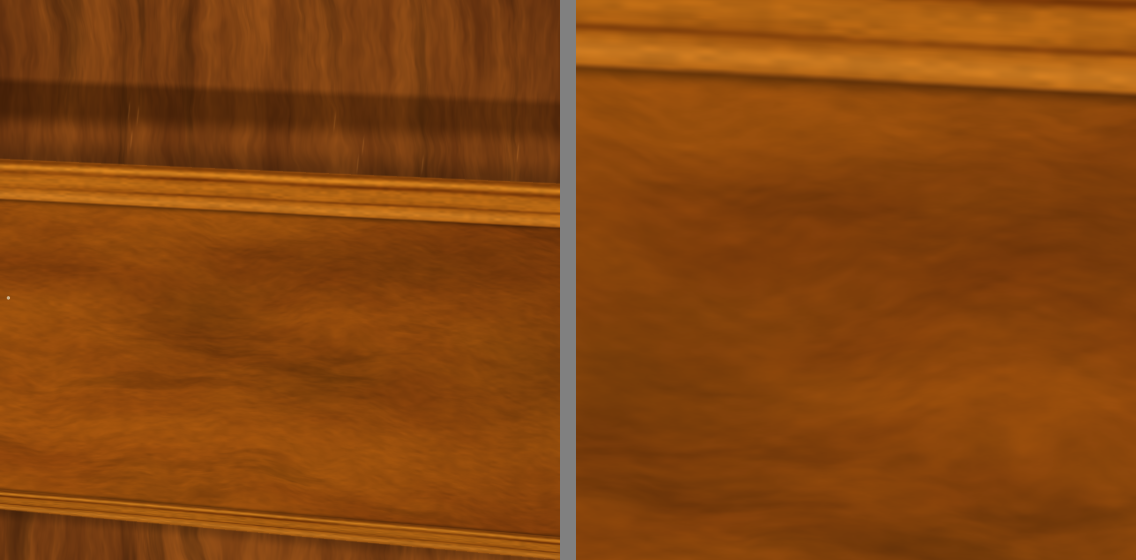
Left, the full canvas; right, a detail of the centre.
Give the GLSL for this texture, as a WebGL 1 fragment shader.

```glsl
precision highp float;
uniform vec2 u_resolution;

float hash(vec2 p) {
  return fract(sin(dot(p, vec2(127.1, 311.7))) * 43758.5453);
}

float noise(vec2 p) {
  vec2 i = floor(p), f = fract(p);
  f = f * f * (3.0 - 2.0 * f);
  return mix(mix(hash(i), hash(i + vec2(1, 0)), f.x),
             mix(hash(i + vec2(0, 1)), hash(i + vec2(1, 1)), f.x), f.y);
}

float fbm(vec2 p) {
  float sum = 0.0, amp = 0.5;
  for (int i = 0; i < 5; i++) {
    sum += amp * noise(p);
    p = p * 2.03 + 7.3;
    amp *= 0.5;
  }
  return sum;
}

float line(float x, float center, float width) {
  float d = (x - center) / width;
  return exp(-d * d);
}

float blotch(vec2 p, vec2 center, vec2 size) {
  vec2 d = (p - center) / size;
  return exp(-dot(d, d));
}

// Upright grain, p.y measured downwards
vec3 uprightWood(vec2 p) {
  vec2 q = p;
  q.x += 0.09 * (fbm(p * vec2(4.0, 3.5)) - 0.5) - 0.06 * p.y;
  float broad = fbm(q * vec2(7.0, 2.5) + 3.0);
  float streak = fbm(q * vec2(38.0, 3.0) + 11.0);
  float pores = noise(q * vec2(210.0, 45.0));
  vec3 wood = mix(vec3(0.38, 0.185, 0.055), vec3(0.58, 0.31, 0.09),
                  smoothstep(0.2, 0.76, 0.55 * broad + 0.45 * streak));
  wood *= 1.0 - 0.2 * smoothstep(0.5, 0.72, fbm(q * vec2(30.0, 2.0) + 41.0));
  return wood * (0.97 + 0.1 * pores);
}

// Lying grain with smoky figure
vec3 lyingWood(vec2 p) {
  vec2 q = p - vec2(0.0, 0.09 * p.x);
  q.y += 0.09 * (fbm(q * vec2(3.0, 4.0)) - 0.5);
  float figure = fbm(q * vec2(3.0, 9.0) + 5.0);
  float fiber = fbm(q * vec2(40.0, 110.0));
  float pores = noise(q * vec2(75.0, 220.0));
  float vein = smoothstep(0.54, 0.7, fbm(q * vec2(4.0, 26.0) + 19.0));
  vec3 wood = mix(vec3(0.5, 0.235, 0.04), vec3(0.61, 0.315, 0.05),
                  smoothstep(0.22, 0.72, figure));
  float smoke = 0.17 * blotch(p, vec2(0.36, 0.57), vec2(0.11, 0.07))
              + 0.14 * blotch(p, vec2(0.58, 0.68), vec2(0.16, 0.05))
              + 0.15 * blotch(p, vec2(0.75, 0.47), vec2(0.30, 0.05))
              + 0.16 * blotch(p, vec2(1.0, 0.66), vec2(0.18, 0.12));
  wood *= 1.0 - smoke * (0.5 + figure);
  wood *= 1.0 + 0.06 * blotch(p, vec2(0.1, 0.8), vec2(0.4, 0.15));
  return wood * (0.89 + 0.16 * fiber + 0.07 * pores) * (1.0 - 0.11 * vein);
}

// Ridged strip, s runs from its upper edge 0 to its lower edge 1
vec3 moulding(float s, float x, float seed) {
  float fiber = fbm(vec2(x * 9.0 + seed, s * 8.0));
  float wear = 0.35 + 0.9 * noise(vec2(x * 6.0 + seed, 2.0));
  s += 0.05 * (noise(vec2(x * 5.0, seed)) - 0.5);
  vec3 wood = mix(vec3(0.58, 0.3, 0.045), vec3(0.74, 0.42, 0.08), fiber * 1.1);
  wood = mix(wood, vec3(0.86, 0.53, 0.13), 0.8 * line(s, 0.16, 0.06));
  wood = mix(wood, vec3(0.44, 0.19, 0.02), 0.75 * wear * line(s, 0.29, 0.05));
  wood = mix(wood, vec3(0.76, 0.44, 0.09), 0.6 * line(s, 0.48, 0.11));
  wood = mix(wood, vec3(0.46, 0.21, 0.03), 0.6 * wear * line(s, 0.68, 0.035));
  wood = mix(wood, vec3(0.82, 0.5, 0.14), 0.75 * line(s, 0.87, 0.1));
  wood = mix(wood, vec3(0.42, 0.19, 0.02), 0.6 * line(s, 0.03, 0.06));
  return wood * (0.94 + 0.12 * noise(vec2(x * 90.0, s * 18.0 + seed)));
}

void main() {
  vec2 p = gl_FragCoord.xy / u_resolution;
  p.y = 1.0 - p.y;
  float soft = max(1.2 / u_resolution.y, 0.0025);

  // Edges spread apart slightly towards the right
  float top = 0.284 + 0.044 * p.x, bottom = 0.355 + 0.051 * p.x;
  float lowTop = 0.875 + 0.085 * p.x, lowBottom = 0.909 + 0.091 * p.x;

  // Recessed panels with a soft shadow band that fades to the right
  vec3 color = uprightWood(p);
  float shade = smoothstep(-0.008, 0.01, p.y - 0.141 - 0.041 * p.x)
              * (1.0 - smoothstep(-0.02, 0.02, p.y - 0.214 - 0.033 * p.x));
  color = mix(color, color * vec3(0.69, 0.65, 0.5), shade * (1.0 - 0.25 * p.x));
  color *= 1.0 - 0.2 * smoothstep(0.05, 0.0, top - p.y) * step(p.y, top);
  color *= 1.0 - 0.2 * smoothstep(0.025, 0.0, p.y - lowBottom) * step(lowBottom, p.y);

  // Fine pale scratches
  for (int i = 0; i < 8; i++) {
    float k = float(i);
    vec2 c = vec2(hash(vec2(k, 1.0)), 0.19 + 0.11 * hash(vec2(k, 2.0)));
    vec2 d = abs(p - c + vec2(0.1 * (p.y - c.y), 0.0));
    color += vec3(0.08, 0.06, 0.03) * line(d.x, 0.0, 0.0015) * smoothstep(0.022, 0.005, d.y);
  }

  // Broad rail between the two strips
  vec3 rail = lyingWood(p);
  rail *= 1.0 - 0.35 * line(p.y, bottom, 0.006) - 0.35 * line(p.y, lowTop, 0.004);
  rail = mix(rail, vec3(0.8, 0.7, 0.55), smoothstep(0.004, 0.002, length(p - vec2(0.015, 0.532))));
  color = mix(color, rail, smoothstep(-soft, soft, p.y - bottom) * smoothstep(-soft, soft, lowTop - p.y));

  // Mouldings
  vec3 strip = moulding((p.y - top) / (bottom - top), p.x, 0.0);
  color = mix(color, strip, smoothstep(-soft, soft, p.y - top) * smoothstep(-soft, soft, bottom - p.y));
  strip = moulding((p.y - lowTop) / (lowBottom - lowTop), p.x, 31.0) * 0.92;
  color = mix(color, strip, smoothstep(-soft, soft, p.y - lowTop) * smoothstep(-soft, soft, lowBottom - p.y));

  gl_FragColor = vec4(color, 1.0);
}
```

------------

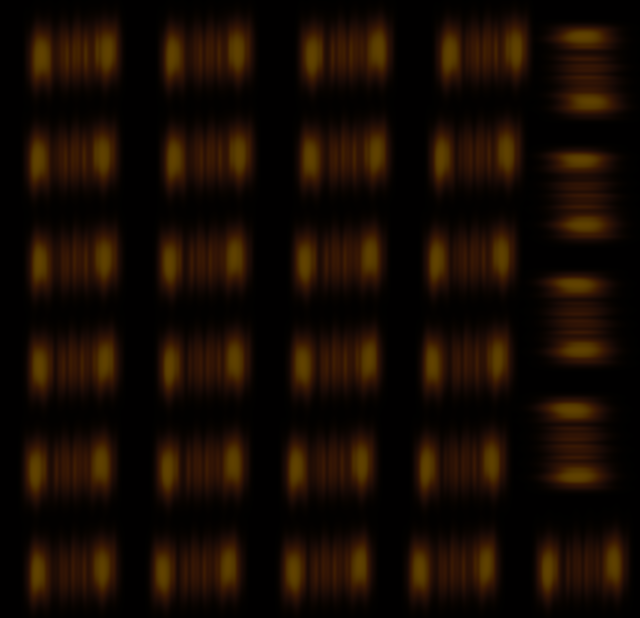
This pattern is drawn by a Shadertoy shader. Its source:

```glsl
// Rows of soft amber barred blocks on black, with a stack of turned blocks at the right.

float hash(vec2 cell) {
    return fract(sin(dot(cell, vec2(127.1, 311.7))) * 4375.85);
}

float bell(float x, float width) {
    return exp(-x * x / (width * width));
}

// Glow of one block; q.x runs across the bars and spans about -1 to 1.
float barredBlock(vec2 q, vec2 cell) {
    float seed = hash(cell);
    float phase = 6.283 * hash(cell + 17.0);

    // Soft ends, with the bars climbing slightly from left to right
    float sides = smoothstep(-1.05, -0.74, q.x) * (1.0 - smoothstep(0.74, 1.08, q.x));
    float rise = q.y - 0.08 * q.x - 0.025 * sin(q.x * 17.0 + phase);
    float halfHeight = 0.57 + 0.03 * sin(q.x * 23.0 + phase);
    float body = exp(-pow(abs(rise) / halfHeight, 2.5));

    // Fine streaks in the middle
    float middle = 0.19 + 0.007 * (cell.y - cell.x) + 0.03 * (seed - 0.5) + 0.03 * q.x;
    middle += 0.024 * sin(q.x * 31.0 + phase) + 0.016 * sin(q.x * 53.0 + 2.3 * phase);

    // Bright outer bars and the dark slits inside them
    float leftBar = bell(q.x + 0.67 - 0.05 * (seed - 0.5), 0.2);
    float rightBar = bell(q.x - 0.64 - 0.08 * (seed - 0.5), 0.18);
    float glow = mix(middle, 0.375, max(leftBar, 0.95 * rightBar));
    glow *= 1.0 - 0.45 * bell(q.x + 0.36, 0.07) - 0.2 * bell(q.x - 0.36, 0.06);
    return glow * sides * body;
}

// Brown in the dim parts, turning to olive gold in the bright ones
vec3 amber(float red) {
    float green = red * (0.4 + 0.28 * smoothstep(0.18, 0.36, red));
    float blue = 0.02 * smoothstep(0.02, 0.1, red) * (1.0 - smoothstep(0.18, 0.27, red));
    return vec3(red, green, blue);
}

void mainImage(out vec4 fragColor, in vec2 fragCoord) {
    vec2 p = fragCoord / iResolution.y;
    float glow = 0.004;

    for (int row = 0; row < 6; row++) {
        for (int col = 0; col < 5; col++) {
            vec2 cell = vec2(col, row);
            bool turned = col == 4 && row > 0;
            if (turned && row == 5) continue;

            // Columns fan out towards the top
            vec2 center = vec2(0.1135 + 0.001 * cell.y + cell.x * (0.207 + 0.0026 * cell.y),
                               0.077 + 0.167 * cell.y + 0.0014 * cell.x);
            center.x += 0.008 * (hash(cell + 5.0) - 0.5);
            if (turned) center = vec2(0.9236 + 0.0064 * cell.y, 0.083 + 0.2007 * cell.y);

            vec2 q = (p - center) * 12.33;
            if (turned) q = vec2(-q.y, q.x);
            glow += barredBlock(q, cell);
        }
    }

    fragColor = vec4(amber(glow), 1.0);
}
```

------------

- [PROBLEM REQUIREMENTS]
Search the entries above for the word "noise" and copy each line where it appears.

- [RESULT]
float noise(vec2 p) {
    sum += amp * noise(p);
  float pores = noise(q * vec2(210.0, 45.0));
  float pores = noise(q * vec2(75.0, 220.0));
  float wear = 0.35 + 0.9 * noise(vec2(x * 6.0 + seed, 2.0));
  s += 0.05 * (noise(vec2(x * 5.0, seed)) - 0.5);
  return wood * (0.94 + 0.12 * noise(vec2(x * 90.0, s * 18.0 + seed)));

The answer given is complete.